September 7, 2012 at 04:10 PM · I had my luthier make room for the tailpiece on the center-mounts I've used (first Berber, now Flesch--flat). That's one major advantage those have over Wittner; plastic can't be shaped as wood can.

As far as sound changes...I notice it under ear, because the ear is in a different relation to the f-hole, but no one who has heard me play before/after found any change.

September 7, 2012 at 04:41 PM · The wooden Flesch chinrest I have does not have enough timber to make the tunnel any deeper. It is too thin to remove any more wood. Perhaps this is exceptional and other makers have thicker chinrests enabling some wood to be removed from the tunnel.

I am trying my chinrest again now by raising the height using pads of cork added to the existing cork.

September 7, 2012 at 04:56 PM · And to demonstrate yet another change in sound (whether objective or subjective?) remove both chinrest and shoulder rest. Tip: hold the violin with your chin on the treble side of the tailpiece - it can be held thus very lightly with no effort.

September 7, 2012 at 05:52 PM · As already mentioned, the size and shape of contact points and their location seem to have the biggest impact on sound.

Another factors are: material used, shape and total mass of the chin rest. From my experience, side mounted (left of the tail piece) ones tend to suppress higher frequencies.

I am using Guarneri Gilkes made by Alexander accessories. Their clamps are simply the best, with a firm hold, the least of contact and the best fit. The only challenge is their distribution and dealership policy. Because of high demand they claim not to have anything in stock. There is no way to try different models before one buys. And they are pricey too.

September 8, 2012 at 12:39 AM · @ Brian. I investigated my chinrests; and I misspoke. In both cases the chinrest was raised and the tunnel widened (more than deepened). It works, is all I can say.

September 8, 2012 at 05:07 AM · Marjory : yes, I thought so. Somebody should tell these manufacturers that they need to make the Flesch chinrests higher ie. put more wood on the 'feet' of the chinrest. I think a full half inch would be a good start.

September 15, 2012 at 03:26 AM · Check out the chin rest to make sure it does not touch any part of the tail peace, particularly when holding the violin in place. If the pressure of your chin and shoulder causes the chin rest to contact the tail piece you will change the pitch of the strings and wonder why a string or strings are out of tune.

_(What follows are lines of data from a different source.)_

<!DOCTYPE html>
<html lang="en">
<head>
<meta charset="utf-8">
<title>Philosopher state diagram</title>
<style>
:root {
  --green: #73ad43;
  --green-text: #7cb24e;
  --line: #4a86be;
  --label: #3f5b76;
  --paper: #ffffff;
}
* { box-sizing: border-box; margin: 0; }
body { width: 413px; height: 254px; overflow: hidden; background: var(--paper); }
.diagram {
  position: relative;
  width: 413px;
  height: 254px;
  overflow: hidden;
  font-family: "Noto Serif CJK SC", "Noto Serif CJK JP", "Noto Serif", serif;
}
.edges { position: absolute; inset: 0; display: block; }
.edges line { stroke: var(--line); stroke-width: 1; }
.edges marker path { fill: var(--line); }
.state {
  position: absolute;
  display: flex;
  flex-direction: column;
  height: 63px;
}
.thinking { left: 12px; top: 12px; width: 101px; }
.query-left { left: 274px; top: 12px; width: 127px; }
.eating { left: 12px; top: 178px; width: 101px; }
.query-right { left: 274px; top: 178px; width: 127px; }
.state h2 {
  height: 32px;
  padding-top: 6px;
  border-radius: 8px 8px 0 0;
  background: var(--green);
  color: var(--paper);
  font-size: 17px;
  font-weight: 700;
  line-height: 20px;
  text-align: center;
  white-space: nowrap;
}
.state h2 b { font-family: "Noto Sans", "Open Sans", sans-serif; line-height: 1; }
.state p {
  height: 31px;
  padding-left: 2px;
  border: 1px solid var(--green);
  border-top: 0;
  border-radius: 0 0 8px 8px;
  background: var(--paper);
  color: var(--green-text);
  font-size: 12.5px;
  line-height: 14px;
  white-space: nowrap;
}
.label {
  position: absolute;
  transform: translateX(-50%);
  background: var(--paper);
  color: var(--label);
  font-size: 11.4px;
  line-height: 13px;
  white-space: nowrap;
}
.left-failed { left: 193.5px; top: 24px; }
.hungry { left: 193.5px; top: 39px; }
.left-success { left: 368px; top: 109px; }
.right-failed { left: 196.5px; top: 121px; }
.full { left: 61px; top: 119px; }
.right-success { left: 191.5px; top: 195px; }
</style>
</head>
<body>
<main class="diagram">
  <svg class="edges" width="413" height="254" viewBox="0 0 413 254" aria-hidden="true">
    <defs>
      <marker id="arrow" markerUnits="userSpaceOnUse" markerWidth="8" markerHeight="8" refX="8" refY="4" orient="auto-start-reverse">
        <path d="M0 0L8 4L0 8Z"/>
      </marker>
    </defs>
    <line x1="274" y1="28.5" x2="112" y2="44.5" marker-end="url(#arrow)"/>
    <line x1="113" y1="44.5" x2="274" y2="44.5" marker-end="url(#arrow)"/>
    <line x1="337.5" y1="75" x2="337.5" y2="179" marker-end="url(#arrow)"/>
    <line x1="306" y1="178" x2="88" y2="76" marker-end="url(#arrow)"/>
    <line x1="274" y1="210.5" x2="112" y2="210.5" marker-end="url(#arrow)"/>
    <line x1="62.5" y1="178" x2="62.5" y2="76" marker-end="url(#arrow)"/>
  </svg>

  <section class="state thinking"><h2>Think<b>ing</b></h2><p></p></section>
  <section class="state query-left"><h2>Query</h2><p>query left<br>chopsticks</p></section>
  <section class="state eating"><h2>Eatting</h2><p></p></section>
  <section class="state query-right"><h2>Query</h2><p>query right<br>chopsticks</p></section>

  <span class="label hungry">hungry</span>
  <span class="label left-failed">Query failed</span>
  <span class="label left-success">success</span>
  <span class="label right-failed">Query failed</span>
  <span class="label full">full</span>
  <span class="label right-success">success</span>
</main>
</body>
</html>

September 15, 2012 at 12:17 PM · When using a chinrest there should never be that amount of pressure applied to it. No wonder some players have tension and neck problems! For me, the optimal design for a "chinrest" is that it should stop the violin from pulling away from the chin; in other words, it is an anchor that should never require dowward pressure from the chin. From this point of view it seems irrelevant whether the rest is centre- or side-mounted.


THE PROF. ANALYZED ERGONOMICS AND 'FITTED ' CHIN RESTS AND SHOULDER RESTS TO INDIVIDUAL..(i've totally lost the utube link;try 'fitting chin and shoulder rests to work' ..in search box)



This discussion has been archived and is no longer accepting responses.

Facebook Twitter YouTube Instagram Email

Violinist.com is made possible by...

Shar Music
Shar Music

Yamaha Silent Violin
Yamaha Silent Violin

Pirastro Strings
Pirastro Strings

Find a Summer Music Program
Find a Summer Music Program

Dimitri Musafia, Master Maker of Violin and Viola Cases
Dimitri Musafia, Master Maker of Violin and Viola Cases

Violinist.com Business Directory
Violinist.com Business Directory

Violinist.com Guide to Online Learning
Violinist.com Guide to Online Learning

Dominant Pro Strings

Antonio Strad Violin

Bay Fine Strings Violin Shop

Bobelock Cases



Los Angeles Violin Shop

Nazareth Gevorkian Violins


Metzler Violin Shop

Leatherwood Bespoke Rosin



Johnson String Instrument and Carriage House Violins

Potter Violins

String Masters

Bein & Company

Annapolis Bows & Violins

Laurie's Books

Discover the best of Violinist.com in these collections of editor Laurie Niles' exclusive interviews.

Violinist.com Interviews Volume 1
Violinist.com Interviews Volume 1, with introduction by Hilary Hahn

Violinist.com Interviews Volume 2
Violinist.com Interviews Volume 2, with introduction by Rachel Barton Pine